Air France-KLM management plans to present “actions and measures” today at the central works committee meeting. According to Libération, “They indicate that management’s new wage proposal only includes a 3.65 percent wage extension payable in three instalments and spread out until February.” Like the last contract voted down by the workers, this is far below what workers are demanding.
Air France management is counting on the unions to bludgeon workers into accepting the contract. In a letter to the Air France unions, interim CEO Anne-Marie Couderc wrote: “Concrete responses must be provided … we must make sure the coming weeks will be useful in addressing the concerns that have been expressed.”
The unions, terrified by the growing opposition, demanded to meet earlier with management to find a new deal to peddle to the workers. “Why wait for June 14?” asked Philippe Evain, head of the National Union of Airline Pilots (SNPL). He claimed that the delay in scheduling talks “is profoundly damaging to the company… This wait-and-see approach is scandalous.”
Similarly, at the Stalinist CGT, Monségu asserted, “Management must urgently organise a meeting with us.”

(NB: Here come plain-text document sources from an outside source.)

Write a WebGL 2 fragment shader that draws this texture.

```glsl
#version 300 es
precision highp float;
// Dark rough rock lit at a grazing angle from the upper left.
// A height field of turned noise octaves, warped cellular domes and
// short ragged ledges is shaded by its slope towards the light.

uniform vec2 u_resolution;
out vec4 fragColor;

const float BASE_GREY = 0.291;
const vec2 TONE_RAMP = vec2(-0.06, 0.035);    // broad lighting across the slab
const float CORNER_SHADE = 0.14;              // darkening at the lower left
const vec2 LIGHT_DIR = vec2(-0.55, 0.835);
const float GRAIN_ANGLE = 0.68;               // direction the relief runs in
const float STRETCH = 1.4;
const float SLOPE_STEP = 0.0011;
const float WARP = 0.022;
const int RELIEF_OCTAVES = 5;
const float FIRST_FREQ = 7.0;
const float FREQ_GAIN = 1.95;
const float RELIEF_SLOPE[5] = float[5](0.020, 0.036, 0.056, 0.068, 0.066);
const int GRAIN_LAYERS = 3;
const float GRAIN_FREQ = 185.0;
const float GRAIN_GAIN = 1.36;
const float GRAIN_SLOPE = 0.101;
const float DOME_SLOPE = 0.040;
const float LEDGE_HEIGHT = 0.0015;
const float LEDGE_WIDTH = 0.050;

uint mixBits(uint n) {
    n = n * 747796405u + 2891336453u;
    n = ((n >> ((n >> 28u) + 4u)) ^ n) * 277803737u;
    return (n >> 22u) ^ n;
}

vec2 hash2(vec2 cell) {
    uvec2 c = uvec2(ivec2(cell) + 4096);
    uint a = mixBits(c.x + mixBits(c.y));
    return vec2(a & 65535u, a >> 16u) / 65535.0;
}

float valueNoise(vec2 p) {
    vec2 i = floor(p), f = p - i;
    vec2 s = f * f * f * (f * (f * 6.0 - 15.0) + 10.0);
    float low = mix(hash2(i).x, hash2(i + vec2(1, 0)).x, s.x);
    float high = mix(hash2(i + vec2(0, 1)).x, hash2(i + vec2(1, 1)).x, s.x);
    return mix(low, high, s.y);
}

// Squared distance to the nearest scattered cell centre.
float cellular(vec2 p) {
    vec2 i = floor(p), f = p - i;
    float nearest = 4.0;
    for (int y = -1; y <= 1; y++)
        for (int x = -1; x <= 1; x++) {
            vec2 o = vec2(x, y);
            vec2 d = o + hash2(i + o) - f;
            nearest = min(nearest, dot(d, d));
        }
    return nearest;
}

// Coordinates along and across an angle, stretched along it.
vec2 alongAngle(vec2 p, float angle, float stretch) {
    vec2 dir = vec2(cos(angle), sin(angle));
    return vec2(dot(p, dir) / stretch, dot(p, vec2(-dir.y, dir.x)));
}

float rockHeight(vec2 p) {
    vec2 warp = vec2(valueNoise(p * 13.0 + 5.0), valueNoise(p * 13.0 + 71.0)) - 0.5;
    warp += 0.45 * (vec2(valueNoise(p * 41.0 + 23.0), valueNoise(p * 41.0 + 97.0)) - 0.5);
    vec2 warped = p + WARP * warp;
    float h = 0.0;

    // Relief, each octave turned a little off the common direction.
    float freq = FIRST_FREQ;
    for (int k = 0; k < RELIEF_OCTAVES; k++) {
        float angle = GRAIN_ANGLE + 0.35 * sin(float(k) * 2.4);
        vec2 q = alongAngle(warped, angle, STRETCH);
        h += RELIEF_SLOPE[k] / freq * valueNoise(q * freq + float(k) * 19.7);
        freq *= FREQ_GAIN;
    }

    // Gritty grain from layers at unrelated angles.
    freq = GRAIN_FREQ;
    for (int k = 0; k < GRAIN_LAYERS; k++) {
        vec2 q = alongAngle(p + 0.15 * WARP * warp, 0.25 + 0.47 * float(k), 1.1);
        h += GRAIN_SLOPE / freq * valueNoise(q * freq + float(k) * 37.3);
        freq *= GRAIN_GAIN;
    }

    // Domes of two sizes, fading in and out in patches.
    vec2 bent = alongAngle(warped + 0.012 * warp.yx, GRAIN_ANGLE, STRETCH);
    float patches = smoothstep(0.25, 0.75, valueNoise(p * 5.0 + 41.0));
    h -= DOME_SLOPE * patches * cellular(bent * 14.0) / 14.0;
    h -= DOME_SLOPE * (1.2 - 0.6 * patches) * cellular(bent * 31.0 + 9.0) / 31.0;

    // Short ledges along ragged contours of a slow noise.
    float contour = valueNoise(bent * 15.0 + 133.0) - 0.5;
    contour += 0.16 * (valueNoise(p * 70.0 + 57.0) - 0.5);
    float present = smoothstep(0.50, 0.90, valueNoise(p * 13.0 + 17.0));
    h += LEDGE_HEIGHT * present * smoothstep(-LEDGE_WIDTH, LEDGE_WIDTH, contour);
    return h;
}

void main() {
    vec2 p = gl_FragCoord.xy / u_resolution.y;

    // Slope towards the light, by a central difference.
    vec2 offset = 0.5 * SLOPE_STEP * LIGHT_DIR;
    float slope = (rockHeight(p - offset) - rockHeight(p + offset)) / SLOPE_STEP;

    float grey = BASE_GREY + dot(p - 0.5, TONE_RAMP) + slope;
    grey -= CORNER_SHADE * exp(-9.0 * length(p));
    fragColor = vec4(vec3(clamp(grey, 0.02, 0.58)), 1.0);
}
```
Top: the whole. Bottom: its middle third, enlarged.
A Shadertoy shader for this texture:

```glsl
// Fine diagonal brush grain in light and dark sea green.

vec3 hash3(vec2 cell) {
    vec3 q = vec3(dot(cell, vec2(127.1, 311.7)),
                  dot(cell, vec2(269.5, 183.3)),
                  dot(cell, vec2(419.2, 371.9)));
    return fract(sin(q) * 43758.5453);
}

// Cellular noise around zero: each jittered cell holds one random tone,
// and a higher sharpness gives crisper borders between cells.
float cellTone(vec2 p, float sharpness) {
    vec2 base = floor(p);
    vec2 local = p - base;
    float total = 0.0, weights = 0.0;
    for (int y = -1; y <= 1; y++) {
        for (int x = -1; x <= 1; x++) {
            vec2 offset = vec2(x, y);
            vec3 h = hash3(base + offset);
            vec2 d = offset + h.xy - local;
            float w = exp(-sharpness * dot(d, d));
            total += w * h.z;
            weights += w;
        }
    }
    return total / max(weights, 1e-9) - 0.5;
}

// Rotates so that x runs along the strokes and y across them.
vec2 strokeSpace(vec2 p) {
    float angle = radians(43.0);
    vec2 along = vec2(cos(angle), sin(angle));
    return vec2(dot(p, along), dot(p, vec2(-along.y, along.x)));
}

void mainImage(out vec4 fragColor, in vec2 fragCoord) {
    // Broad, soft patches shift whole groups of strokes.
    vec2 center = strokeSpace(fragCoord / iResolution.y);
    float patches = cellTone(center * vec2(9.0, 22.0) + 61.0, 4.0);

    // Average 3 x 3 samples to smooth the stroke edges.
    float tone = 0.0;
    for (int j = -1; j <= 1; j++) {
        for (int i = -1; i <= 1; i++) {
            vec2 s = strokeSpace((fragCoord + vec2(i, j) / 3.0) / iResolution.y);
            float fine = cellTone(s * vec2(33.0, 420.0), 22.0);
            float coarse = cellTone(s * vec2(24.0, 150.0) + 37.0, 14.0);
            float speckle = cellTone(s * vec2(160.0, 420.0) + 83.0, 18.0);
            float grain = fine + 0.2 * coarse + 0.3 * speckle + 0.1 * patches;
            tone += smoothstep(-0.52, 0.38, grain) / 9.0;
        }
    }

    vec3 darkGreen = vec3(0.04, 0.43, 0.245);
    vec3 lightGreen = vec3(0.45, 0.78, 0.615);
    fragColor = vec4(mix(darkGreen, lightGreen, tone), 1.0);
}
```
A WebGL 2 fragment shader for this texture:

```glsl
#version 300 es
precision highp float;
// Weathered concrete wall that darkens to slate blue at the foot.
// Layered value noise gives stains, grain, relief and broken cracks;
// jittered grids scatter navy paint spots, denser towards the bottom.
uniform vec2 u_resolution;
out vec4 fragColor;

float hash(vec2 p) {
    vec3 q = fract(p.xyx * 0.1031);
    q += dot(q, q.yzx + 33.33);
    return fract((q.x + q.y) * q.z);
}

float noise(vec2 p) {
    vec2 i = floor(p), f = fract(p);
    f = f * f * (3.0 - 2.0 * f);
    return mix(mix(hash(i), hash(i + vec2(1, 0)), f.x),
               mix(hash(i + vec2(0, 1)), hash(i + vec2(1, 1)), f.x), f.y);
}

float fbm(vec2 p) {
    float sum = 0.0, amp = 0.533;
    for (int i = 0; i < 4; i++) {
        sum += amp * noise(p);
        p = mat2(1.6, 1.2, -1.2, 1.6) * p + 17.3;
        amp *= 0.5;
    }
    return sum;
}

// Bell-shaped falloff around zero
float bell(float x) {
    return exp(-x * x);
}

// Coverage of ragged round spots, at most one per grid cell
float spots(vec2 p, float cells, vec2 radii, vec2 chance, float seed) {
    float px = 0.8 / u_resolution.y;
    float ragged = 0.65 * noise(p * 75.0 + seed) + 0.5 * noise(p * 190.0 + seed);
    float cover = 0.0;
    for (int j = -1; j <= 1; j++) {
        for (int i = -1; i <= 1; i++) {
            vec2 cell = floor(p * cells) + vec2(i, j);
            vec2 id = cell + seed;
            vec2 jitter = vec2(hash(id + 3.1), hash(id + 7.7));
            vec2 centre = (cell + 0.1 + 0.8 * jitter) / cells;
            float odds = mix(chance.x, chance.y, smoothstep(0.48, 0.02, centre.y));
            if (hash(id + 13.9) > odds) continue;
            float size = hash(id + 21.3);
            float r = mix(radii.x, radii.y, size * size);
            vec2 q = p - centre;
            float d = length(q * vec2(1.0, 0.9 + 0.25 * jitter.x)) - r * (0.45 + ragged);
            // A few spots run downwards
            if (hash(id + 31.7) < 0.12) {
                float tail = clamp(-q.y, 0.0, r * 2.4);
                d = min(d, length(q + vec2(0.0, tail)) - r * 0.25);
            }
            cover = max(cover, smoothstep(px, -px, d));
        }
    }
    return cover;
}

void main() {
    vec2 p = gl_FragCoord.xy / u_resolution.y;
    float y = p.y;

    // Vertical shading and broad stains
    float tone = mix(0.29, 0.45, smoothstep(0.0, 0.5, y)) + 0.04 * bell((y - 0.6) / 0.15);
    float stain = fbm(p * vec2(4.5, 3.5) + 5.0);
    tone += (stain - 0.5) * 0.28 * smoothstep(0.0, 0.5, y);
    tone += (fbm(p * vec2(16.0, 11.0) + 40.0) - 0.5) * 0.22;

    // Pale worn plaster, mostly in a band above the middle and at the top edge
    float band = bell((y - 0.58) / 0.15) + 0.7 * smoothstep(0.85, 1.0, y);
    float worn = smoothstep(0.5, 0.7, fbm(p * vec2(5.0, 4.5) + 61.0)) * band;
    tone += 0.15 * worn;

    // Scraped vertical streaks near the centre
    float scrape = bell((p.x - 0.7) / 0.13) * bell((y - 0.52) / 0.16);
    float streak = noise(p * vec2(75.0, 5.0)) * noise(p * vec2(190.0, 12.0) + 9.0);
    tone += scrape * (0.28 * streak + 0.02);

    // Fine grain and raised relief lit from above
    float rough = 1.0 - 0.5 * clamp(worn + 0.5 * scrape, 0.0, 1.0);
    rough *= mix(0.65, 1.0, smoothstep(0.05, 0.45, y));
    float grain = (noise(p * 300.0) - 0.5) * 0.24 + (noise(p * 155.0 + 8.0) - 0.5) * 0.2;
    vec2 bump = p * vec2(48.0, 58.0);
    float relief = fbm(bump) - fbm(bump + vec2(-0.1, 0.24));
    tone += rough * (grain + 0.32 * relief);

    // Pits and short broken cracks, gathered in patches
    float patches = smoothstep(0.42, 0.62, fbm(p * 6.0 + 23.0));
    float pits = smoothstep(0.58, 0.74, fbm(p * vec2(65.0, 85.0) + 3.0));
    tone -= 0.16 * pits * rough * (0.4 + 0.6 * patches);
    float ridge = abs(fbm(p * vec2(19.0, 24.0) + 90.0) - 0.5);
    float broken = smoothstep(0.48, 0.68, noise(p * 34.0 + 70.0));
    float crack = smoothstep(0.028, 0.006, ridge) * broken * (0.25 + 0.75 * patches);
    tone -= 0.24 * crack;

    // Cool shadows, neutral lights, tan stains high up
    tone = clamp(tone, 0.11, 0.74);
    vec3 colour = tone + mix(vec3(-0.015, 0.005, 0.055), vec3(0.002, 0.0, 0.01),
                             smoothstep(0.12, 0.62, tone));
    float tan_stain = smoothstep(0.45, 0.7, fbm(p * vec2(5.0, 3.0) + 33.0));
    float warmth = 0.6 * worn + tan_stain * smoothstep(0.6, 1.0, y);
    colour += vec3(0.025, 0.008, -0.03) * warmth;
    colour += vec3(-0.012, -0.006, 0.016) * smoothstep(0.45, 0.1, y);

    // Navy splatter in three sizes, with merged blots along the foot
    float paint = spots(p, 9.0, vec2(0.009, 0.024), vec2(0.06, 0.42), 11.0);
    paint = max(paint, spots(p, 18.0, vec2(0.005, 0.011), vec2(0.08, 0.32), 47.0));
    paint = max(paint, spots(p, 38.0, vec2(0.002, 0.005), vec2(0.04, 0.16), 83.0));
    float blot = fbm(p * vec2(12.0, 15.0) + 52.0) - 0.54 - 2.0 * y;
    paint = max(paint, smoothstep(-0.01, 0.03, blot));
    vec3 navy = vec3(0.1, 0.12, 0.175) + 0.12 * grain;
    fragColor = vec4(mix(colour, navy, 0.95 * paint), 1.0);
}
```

Militancy and social anger are rising among workers in France and internationally. However, the only way to struggle against social and wage austerity is to break the stranglehold over workers’ struggles maintained by the trade unions, backed by petty-bourgeois politicians like Jean-Luc Mélenchon and the New Anti-capitalist Party. The construction of a network of rank-and-file committees in the workplaces must serve to take control of the strikes out of the hands of the unions and unify the different strikes against the policies and regime of French president Emmanuel Macron.
Air France workers have already passed through important experiences. The union bureaucracies have done everything to strangle strikes after having negotiated contracts that accepted wage cuts, job cuts and attacks on working conditions.
In 2014, Air France pilots launched a strike against cuts to wages and benefits as Air France tried to found a low-cost subsidiary, Transavia, to transfer staff toward lower-wage positions. After two weeks of a powerful strike, Air France was financially on its knees, and the pilots were on the verge of victory.
Precisely at this time, terrified by the prospect of a victory that would encourage militancy far more broadly, the unions called off strike action. “It is our duty to preserve the future of our company and to tend to its wounds, before irreversible damage is caused,” the unions declared in a joint statement.
The unions did not object to a collapse in wages. What they feared was a victory of the workers, which they were determined to avoid in order to boost profits and discourage broader strike action in France and in airlines across Europe.
The only viable perspective is to fight to unify the struggles of the working class and develop them independently of the trade unions. Not only at Air France, but among rail workers, public sector workers and retail workers, strikes have been called against job and wage cuts. It is only by turning these actions into a political struggle against Macron that workers can take forward their struggles and prepare a real victory.